Every line in the records below that holds the word "halo" is to be copied.

Provided records Block Start

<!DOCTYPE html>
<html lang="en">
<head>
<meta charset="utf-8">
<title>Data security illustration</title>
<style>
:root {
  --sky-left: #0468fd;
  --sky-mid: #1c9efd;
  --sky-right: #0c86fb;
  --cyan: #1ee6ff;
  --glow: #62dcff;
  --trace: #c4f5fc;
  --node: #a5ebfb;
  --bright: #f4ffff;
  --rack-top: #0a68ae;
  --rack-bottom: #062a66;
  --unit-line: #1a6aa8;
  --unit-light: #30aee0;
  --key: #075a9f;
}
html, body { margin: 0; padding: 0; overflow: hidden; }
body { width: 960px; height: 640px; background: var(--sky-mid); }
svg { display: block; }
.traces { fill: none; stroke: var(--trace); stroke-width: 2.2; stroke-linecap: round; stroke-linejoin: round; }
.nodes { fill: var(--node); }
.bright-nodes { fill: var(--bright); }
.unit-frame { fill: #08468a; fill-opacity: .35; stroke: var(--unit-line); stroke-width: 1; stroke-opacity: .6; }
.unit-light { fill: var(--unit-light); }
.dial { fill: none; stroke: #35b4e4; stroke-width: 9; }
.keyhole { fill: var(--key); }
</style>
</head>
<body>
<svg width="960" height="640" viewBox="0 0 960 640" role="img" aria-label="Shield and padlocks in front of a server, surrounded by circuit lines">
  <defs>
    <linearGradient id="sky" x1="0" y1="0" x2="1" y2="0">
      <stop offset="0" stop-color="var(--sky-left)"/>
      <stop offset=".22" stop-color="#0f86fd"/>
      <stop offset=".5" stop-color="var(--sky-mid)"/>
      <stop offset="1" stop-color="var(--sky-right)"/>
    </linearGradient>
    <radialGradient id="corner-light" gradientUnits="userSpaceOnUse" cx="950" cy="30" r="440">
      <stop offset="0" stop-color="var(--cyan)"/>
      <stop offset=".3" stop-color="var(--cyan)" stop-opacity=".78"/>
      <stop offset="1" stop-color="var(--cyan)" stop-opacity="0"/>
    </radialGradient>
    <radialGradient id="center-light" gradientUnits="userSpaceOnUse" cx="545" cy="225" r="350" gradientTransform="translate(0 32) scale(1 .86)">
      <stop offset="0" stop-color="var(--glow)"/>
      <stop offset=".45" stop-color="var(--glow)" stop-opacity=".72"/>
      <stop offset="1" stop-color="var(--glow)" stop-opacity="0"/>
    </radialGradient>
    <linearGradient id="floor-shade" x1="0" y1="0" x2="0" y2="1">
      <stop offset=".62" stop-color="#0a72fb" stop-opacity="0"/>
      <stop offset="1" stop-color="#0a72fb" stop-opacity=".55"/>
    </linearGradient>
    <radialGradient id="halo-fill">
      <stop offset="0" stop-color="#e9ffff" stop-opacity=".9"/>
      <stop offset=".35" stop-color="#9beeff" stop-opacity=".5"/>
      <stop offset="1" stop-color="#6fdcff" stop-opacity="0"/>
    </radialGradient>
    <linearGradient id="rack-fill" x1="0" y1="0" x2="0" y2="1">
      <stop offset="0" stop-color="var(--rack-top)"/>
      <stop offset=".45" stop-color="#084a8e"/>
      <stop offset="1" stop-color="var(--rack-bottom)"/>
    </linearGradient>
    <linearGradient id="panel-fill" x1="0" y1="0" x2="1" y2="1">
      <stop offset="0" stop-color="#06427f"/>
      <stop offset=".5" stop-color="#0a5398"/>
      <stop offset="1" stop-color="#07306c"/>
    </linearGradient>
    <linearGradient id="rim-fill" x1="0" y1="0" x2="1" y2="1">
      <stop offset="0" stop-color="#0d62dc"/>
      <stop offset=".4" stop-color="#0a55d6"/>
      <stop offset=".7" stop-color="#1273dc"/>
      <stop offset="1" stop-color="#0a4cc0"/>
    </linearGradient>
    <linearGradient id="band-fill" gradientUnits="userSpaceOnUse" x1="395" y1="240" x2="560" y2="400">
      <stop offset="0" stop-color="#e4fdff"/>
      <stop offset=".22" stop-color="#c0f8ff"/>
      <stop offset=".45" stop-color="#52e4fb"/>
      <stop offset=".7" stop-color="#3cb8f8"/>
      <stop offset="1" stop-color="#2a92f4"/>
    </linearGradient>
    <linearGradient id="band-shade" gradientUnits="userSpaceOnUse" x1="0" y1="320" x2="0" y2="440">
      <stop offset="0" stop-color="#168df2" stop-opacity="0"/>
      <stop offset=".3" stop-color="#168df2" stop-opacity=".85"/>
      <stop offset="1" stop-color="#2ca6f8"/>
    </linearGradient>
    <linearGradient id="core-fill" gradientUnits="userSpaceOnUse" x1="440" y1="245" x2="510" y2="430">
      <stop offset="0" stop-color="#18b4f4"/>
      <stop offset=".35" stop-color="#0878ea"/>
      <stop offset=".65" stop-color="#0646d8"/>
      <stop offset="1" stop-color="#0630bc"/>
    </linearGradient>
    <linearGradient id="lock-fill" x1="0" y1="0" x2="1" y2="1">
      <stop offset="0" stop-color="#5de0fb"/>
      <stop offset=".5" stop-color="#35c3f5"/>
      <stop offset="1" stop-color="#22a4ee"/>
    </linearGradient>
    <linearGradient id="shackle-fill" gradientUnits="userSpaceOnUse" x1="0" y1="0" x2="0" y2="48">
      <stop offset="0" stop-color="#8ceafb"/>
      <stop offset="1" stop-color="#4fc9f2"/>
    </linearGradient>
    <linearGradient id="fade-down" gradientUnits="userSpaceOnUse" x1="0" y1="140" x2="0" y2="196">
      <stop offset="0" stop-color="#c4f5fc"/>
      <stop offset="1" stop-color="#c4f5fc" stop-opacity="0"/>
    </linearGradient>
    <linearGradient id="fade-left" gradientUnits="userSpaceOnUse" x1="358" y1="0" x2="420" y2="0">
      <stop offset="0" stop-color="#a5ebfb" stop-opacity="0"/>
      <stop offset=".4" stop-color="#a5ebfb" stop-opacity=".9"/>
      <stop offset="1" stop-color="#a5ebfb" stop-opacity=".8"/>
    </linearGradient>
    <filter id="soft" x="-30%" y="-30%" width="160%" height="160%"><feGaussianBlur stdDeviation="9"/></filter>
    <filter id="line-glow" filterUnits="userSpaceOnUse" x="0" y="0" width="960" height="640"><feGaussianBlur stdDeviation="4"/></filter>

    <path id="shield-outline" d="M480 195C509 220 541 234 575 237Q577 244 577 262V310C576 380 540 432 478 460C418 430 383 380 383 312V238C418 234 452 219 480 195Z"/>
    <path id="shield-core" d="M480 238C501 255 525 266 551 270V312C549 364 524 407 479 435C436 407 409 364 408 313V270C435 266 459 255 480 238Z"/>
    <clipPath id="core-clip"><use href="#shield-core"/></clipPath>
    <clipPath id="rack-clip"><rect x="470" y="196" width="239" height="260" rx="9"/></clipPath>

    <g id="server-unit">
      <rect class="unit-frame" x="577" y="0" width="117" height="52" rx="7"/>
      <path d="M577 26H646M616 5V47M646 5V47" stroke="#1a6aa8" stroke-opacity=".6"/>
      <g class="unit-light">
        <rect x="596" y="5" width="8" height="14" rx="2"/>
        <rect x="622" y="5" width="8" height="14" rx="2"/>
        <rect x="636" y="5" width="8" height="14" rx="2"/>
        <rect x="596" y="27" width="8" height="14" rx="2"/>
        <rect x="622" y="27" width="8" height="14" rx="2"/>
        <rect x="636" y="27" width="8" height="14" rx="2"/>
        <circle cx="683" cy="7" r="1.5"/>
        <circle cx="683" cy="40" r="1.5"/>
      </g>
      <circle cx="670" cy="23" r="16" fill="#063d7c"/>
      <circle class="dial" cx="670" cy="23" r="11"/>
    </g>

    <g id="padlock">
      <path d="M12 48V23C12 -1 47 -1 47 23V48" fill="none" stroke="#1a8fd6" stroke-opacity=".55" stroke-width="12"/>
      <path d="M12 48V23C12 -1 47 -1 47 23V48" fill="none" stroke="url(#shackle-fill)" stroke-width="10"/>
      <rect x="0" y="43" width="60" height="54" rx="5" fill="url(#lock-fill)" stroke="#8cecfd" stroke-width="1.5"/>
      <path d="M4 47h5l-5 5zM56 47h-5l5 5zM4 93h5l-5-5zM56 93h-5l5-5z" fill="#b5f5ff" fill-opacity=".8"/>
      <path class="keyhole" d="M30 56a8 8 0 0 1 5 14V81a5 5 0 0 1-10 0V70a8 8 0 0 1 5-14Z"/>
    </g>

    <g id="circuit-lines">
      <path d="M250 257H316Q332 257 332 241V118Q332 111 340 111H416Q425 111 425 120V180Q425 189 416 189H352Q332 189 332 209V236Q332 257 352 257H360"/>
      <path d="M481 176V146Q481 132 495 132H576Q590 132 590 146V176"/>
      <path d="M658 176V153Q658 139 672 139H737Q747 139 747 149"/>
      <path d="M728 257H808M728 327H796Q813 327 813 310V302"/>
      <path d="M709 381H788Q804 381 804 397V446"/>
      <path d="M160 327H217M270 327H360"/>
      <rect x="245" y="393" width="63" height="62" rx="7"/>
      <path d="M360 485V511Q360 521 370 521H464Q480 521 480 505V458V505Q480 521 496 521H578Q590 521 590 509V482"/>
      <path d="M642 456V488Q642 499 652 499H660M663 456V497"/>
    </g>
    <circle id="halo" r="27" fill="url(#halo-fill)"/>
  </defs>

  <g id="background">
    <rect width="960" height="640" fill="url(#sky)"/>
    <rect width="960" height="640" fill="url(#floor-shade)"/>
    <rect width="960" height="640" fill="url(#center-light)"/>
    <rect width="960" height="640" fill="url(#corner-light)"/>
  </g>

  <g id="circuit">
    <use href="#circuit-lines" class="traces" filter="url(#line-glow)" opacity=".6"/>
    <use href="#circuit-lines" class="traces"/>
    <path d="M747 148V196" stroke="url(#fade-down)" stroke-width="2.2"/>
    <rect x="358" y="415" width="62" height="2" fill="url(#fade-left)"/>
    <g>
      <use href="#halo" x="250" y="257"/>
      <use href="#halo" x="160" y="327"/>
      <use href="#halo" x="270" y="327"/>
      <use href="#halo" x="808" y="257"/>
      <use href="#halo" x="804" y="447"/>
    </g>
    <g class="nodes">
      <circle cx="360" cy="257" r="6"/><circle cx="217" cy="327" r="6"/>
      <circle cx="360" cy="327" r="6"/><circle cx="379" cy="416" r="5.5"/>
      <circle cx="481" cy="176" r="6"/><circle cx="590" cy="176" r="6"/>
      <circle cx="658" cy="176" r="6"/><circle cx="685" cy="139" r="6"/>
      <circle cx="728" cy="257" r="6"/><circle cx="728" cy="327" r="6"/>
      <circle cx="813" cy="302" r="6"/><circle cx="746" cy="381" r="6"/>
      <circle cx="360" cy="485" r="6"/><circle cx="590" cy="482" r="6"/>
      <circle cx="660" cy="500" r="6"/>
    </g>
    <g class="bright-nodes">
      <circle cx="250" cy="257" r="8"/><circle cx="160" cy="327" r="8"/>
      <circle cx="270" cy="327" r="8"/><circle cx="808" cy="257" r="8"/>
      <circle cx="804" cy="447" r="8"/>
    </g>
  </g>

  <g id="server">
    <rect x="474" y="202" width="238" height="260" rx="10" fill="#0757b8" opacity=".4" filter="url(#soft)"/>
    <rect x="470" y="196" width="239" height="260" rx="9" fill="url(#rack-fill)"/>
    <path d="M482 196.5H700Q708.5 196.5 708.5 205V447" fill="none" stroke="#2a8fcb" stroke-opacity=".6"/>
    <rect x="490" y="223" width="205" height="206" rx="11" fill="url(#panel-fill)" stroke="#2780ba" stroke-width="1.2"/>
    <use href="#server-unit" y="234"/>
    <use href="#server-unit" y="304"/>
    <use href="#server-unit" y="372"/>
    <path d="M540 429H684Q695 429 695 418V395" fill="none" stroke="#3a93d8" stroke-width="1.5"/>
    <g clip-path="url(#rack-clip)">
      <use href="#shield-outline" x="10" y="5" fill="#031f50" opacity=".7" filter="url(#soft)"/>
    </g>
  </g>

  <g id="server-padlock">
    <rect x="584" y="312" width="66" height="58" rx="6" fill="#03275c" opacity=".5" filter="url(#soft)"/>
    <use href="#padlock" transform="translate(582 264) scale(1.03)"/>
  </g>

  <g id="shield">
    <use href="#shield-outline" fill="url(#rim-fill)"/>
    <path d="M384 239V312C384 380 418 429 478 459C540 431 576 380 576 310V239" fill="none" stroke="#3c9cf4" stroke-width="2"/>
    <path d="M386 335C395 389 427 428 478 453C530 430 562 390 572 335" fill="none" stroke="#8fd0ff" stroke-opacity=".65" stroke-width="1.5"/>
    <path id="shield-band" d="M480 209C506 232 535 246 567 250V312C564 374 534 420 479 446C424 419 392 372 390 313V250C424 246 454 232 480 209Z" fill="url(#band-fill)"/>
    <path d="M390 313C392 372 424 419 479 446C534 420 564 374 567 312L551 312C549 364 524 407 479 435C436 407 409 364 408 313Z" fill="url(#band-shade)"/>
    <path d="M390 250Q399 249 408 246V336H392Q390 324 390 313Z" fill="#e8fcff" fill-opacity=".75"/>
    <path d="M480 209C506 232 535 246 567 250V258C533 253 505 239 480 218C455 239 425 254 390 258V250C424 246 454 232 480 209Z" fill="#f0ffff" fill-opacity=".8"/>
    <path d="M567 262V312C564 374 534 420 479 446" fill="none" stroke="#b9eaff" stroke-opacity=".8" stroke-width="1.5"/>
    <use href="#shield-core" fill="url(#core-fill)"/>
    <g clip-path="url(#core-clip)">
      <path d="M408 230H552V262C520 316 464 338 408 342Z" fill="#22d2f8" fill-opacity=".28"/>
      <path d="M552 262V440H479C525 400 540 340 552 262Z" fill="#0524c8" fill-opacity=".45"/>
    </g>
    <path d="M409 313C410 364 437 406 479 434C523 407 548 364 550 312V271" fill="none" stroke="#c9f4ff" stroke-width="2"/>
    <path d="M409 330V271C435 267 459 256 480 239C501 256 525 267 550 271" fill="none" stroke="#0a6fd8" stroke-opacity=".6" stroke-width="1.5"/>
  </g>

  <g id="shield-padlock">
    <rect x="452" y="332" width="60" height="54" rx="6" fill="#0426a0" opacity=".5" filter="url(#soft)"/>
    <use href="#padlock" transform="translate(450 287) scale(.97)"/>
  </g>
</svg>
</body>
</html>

Provided records Block End

▶ Response below
    <radialGradient id="halo-fill">
    <circle id="halo" r="27" fill="url(#halo-fill)"/>
      <use href="#halo" x="250" y="257"/>
      <use href="#halo" x="160" y="327"/>
      <use href="#halo" x="270" y="327"/>
      <use href="#halo" x="808" y="257"/>
      <use href="#halo" x="804" y="447"/>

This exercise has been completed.